By Andrés Alba-Pérez, Research Associate at MiMe
Early this month we participated in two submitted proposals to the last 2016 MSCA ITN call, one as coordinators and the other one as partners. The European Commission has already released initial submission rates for this call, and the numbers are an expected but still overwhelming increase to the 2015 call: 1,363 European Training Networks (ETN) proposals were submitted. With the overall budget about the same, it is therefore anticipated that success rates will fall just below those seen in 2015 (7.8% for ETN). These projects are very prestigious for the recipients and the Marie Curie studentships are some of the most well payed in Europe. The competition is steep.
What then makes a successful proposal?
Applicant guides and extensive feedback from previous calls point to several essential elements, and one in particular stands out: the training component has to be innovative. Over the years the MSCA ITNs have become a benchmark for excellent doctoral programmes at European level. Their evolution in the way successful proposals are structured is hinting to the rise and spreading of a new doctoral training model. One that prepares researchers better for today’s more diverse array of careers in research.
Most successful MSCA ITNs have diverse consortia, with multi-disciplinary PhD programmes and well thought secondments in industry and other non-academic institutions. For instance, it’s difficult to think of a top PhD programme in the biomedical sciences without some kind of interaction with a clinical research institution. With the increasing demand of excellence for anything that universities receive funding for, we have seen in leading institutions the start of this shift away from the still mainstream fully academic model of doctoral studies to a more complex doctoral training model, involving industry and other actors and preparing researchers for a wide range of careers.

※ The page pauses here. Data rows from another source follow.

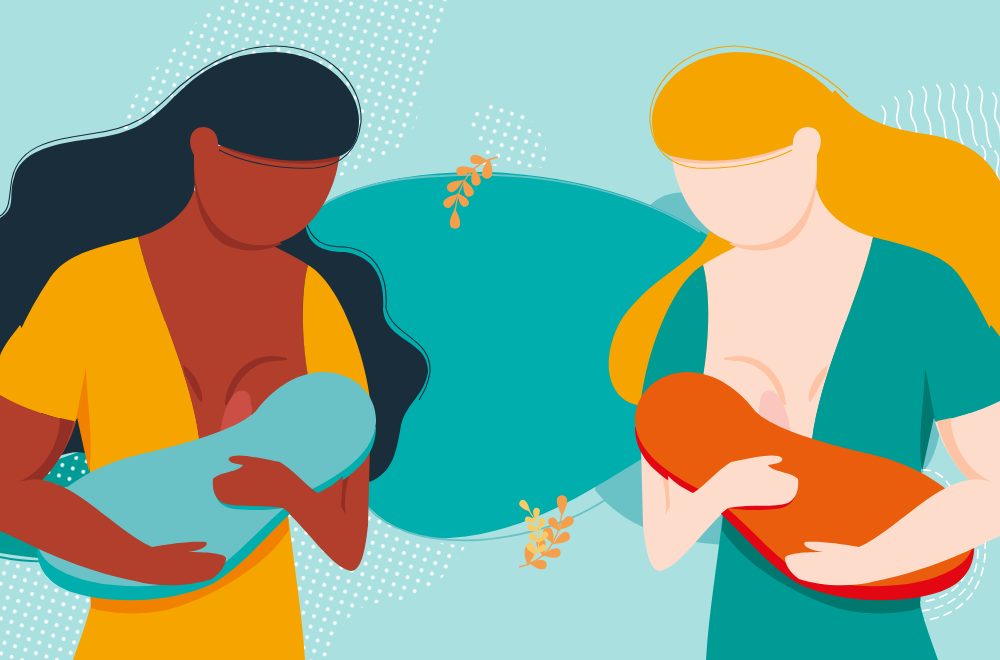
<!DOCTYPE html>
<html lang="en">
<head>
<meta charset="utf-8">
<title>Two mothers nursing their babies</title>
<style>
:root {
  --sky: #aae0e0;
  --teal: #00aeae;
  --mist: #6ac2c7;
  --sea: #009b95;
  --sun: #f6a500;
  --night: #1a2d3b;
  --leaf: #f59f4b;
  --leaf-pale: #f8cb66;
}
html, body { margin: 0; overflow: hidden; background: var(--sky); }
svg { display: block; width: 1000px; height: 660px; }
.mother-left {
  --hair: var(--night); --skin: #b13f2c; --skin-shade: #932f25; --rose: #cb4f45;
  --dress: var(--sun); --dress-shade: #f08200; --wrap: var(--mist); --wrap-shade: var(--teal);
}
.mother-right {
  --hair: var(--sun); --skin: #fedccb; --skin-shade: #fcc4a5; --rose: #fbc6bd;
  --dress: var(--sea); --dress-shade: #00776f; --wrap: #e95d0c; --wrap-shade: #e30613;
}
.hair { fill: var(--hair); }
.skin { fill: var(--skin); }
.skin-shade { fill: var(--skin-shade); }
.rose { fill: var(--rose); }
.dress { fill: var(--dress); }
.dress-shade { fill: var(--dress-shade); }
.wrap { fill: var(--wrap); }
.wrap-shade { fill: var(--wrap-shade); }
.strand { fill: none; stroke: var(--hair); stroke-width: 1.1; }
.teal { fill: var(--teal); }
.mist { fill: var(--mist); }
.mist-line { fill: none; stroke: var(--mist); stroke-width: 1.8; }
.dots { fill: url(#dot-pattern); }
.waves, .dashes { fill: none; stroke: #fff; stroke-width: 1.7; stroke-linecap: round; }
.dashes { stroke-dasharray: 8 6; }
.sprig { fill: var(--leaf); stroke: var(--leaf); }
.sprig-pale { fill: var(--leaf-pale); stroke: var(--leaf-pale); }
</style>
</head>
<body>
<svg viewBox="0 0 1000 660" role="img" aria-label="Two mothers, each nursing a wrapped baby in her arms">
  <defs>
    <pattern id="dot-pattern" width="11" height="11" patternUnits="userSpaceOnUse" patternTransform="rotate(18)">
      <circle cx="5" cy="5" r="1.9" fill="#fff"/>
    </pattern>

    <path id="leaf" stroke="none" d="M0 2C-2 -3 -6 -9 -5 -15C-4 -20 4 -20 5 -15C6 -9 2 -3 0 2Z"/>
    <g id="sprig">
      <path fill="none" stroke-width="1.3" d="M0 0C-25 5 -40 25 -43 55"/>
      <use href="#leaf" transform="translate(-43 53) rotate(180)"/>
      <use href="#leaf" transform="translate(-41 38) rotate(228) scale(.9)"/>
      <use href="#leaf" transform="translate(-40 37) rotate(142) scale(.8)"/>
      <use href="#leaf" transform="translate(-36 24) rotate(238) scale(.9)"/>
      <use href="#leaf" transform="translate(-34 24) rotate(155) scale(.9)"/>
      <use href="#leaf" transform="translate(-25 12) rotate(260) scale(.9)"/>
      <use href="#leaf" transform="translate(-24 12) rotate(170) scale(.9)"/>
      <use href="#leaf" transform="translate(-11 4) rotate(278) scale(.9)"/>
      <use href="#leaf" transform="translate(-9 3) rotate(188)"/>
    </g>

    <path id="wave" d="M0 0C9 10 -3 18 4 29S4 47 12 60"/>

    <g id="mother">
      <g id="body">
        <path class="dress" d="M77 410L90 470L92 600C87 622 80 640 73 660H305C302 610 293 560 287 505L308 380L200 300L86 368Z"/>
        <path class="dress-shade" d="M90 590L91 608C108 614 150 617 180 606C220 592 265 566 289 530L287 505L200 560Z"/>
        <path class="skin" d="M138 237C165 230 188 212 194 190L262 240C285 252 298 258 308 265C299 300 303 345 309 382L250 445L199 440C190 370 152 300 138 237Z"/>
        <path class="dress" d="M138 237C100 247 66 253 50 278C25 315 7 355 0 393V393C22 407 48 417 75 422L86 400L199 440C190 370 152 300 138 237Z"/>
        <path class="dress" d="M-11 395C-2 350 5 345 20 325L60 400L40 414C20 408 5 400 -11 395Z"/>
        <path class="dress-shade" d="M86 368C80 395 79 408 75 422L77 417L89 472C94 440 87 405 86 368Z"/>
        <path class="dress" d="M308 265C338 282 364 350 370 400L320 430L309 382C302 345 300 295 308 265Z"/>
        <path class="skin-shade" d="M225 404C227 375 252 348 287 358C288 361 284 360 275 361C250 362 236 382 230 402C228 405 225 406 225 404Z"/>
        <path class="skin-shade" d="M183 365C194 372 204 390 202 402C198 402 192 385 185 375Z"/>
        <path class="rose" d="M219 438C222 420 226 399 238 391C249 388 251 397 251 405C256 412 245 426 238 435Z"/>
      </g>
      <g id="head">
        <path class="skin-shade" d="M194 160C193 205 212 244 245 250C260 252 272 248 282 244L262 230L215 190Z"/>
        <path class="skin" d="M194 145L340 150C337 185 322 213 302 230C281 246 258 250 235 240C208 228 194 195 194 165Z"/>
        <path class="skin-shade" d="M194 165C195 200 210 229 237 241C247 245 256 246 266 245C257 252 242 251 228 246C203 236 193 200 194 165Z"/>
        <path class="skin-shade" d="M217 143C235 158 295 170 339 160L341 150Z"/>
        <path class="hair" d="M150 125C190 75 220 53 275 52C330 54 360 92 359 122C358 146 348 153 340 156C300 166 255 159 217 144L195 158L150 170Z"/>
        <path class="skin" d="M194 155C186 140 191 127 204 127C215 128 219 137 218 148C216 158 210 163 194 161Z"/>
        <path class="strand" d="M219 150C242 162 280 170 315 168C345 165 358 148 361 122C363 85 330 47 275 46"/>
      </g>
      <g id="far-arm-upper">
        <path class="skin" d="M370 446L368 525C365 555 360 571 351 571C332 568 308 530 283 508L318 480Z"/>
        <path class="skin-shade" d="M352 466C344 480 328 485 318 493C333 496 342 505 346 516C343 500 347 480 352 466Z"/>
      </g>
      <g id="baby">
        <path class="wrap-shade" d="M37 540C35 565 45 584 75 593C115 605 175 602 212 584C245 565 270 530 300 505C320 490 376 475 376 427L330 420L150 500Z"/>
        <path class="wrap" d="M37 540C37 500 85 465 150 452C200 440 240 427 256 411C272 390 295 372 325 372C356 373 377 396 376 422C374 458 330 480 303 494C270 515 243 553 208 575C170 589 110 590 75 577C50 568 38 556 37 540Z"/>
      </g>
      <g id="far-forearm">
        <path class="wrap-shade" d="M214 488C215 500 222 508 235 509C255 511 270 510 283 508L300 490Z"/>
        <path class="skin" d="M213 479C219 472 239 472 243 465C234 464 227 462 229 458C236 452 258 458 280 462C295 471 306 486 318 493C328 488 335 484 343 476L340 520L318 543C306 530 296 518 283 508C260 504 238 508 223 503C214 498 212 488 213 479Z"/>
      </g>
      <g id="near-arm">
        <path class="skin" d="M-11 388C15 406 48 417 76 422C70 442 58 465 42 480C80 486 115 530 152 547C170 544 190 541 206 542C209 546 202 550 188 552C205 552 224 553 226 558C226 564 221 573 212 579C190 586 160 588 135 581C90 572 50 555 20 540L-11 526Z"/>
        <path class="skin-shade" d="M60 418L74 421C69 443 57 466 42 480C34 478 26 480 18 482C40 474 60 447 60 418Z"/>
      </g>
    </g>
  </defs>

  <rect width="1000" height="660" fill="var(--sky)"/>

  <g id="background-shapes">
    <path class="dots" d="M232 0H455C432 28 425 65 420 105C415 140 395 160 340 176L120 150C122 90 165 65 180 40C195 20 212 8 232 0Z"/>
    <path class="dots" d="M472 112C490 97 515 105 530 120C544 135 550 150 545 168L480 165C492 148 460 130 472 112Z"/>
    <path class="dots" d="M0 555L95 575L92 660H0ZM285 510L360 505C400 535 430 545 466 545C450 575 425 600 385 602C345 605 340 630 330 660H285Z"/>
    <path class="mist" d="M650 205C672 185 705 190 740 210V545C690 545 630 535 595 490Z"/>
    <path class="teal" d="M295 228C325 188 400 171 490 172C590 177 660 203 712 238L720 420L640 460C590 490 530 532 450 538C410 540 385 525 362 500L295 400Z"/>
    <path class="mist-line" d="M300 226C320 195 380 178 440 176C560 168 650 200 700 232M360 498C382 530 425 543 480 540C540 535 590 515 625 485"/>
    <path class="teal" d="M0 480L90 448V560C60 560 30 558 0 553Z" style="fill:var(--sea)"/>
    <path class="dots" d="M48 468L90 450V505L45 480Z"/>
    <path class="mist-line" d="M0 557C20 561 35 562 50 561" style="stroke:var(--sea)"/>
    <g class="waves">
      <use href="#wave" x="882" y="106"/>
      <use href="#wave" x="895" y="97"/>
      <use href="#wave" x="909" y="91"/>
      <use href="#wave" x="923" y="87"/>
      <use href="#wave" x="937" y="85"/>
      <use href="#wave" x="951" y="84"/>
      <use href="#wave" x="965" y="85"/>
      <use href="#wave" x="979" y="87"/>
      <use href="#wave" x="993" y="93"/>
      <use href="#wave" x="982" y="146"/>
      <use href="#wave" x="995" y="151"/>
    </g>
    <path class="mist" d="M915 410L942 418C938 450 930 468 915 480Z"/>
    <g class="dashes">
      <path d="M922 470C942 468 958 490 960 520M930 480C950 490 950 510 950 520"/>
      <path d="M985 540C988 585 965 615 922 621M978 550C978 585 955 608 920 611M968 560C968 585 945 600 920 602"/>
    </g>
  </g>

  <g class="sprig">
    <use href="#sprig" transform="translate(498 157)"/>
    <use href="#sprig" transform="translate(519 567) rotate(180)"/>
  </g>
  <use class="sprig-pale" href="#sprig" transform="translate(532 560) rotate(138) scale(.72)"/>

  <g class="mother-left">
    <path class="hair" d="M0 218C17 208 8 195 14 178C20 152 50 144 90 139C135 133 150 122 175 96L205 130L194 190L200 300L92 455C75 448 55 455 40 468L0 440Z"/>
    <path class="hair" d="M262 245C280 240 294 232 305 220C306 245 322 252 345 252C377 257 385 282 383 310C386 342 429 340 428 372C424 396 407 402 401 425C396 455 392 472 370 482L300 400Z"/>
    <path class="strand" d="M0 216C10 210 9 198 11 185C15 146 50 140 90 134C140 128 152 112 180 86C210 61 240 46 275 46"/>
    <path class="strand" d="M305 218C311 243 325 247 345 247C379 251 388 280 386 308C392 336 432 338 430 372C428 385 424 392 419 400"/>
    <use href="#mother"/>
  </g>

  <g class="mother-right">
    <path class="hair" d="M835 90C862 120 885 128 925 134C960 139 985 152 1000 181V370H900L811 260L817 190L800 130Z"/>
    <path class="hair" d="M755 245C735 244 720 238 709 231C700 262 650 275 620 322C600 360 606 402 642 406L710 380Z"/>
    <path class="strand" d="M736 46C785 50 820 70 848 97"/>
    <use href="#mother" transform="translate(1011 0) scale(-1 1)"/>
  </g>
</svg>
</body>
</html>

In this Nature News Feature from last month you can read more about proposed and ongoing solutions to improve the job prospects of PhD students and posdocs.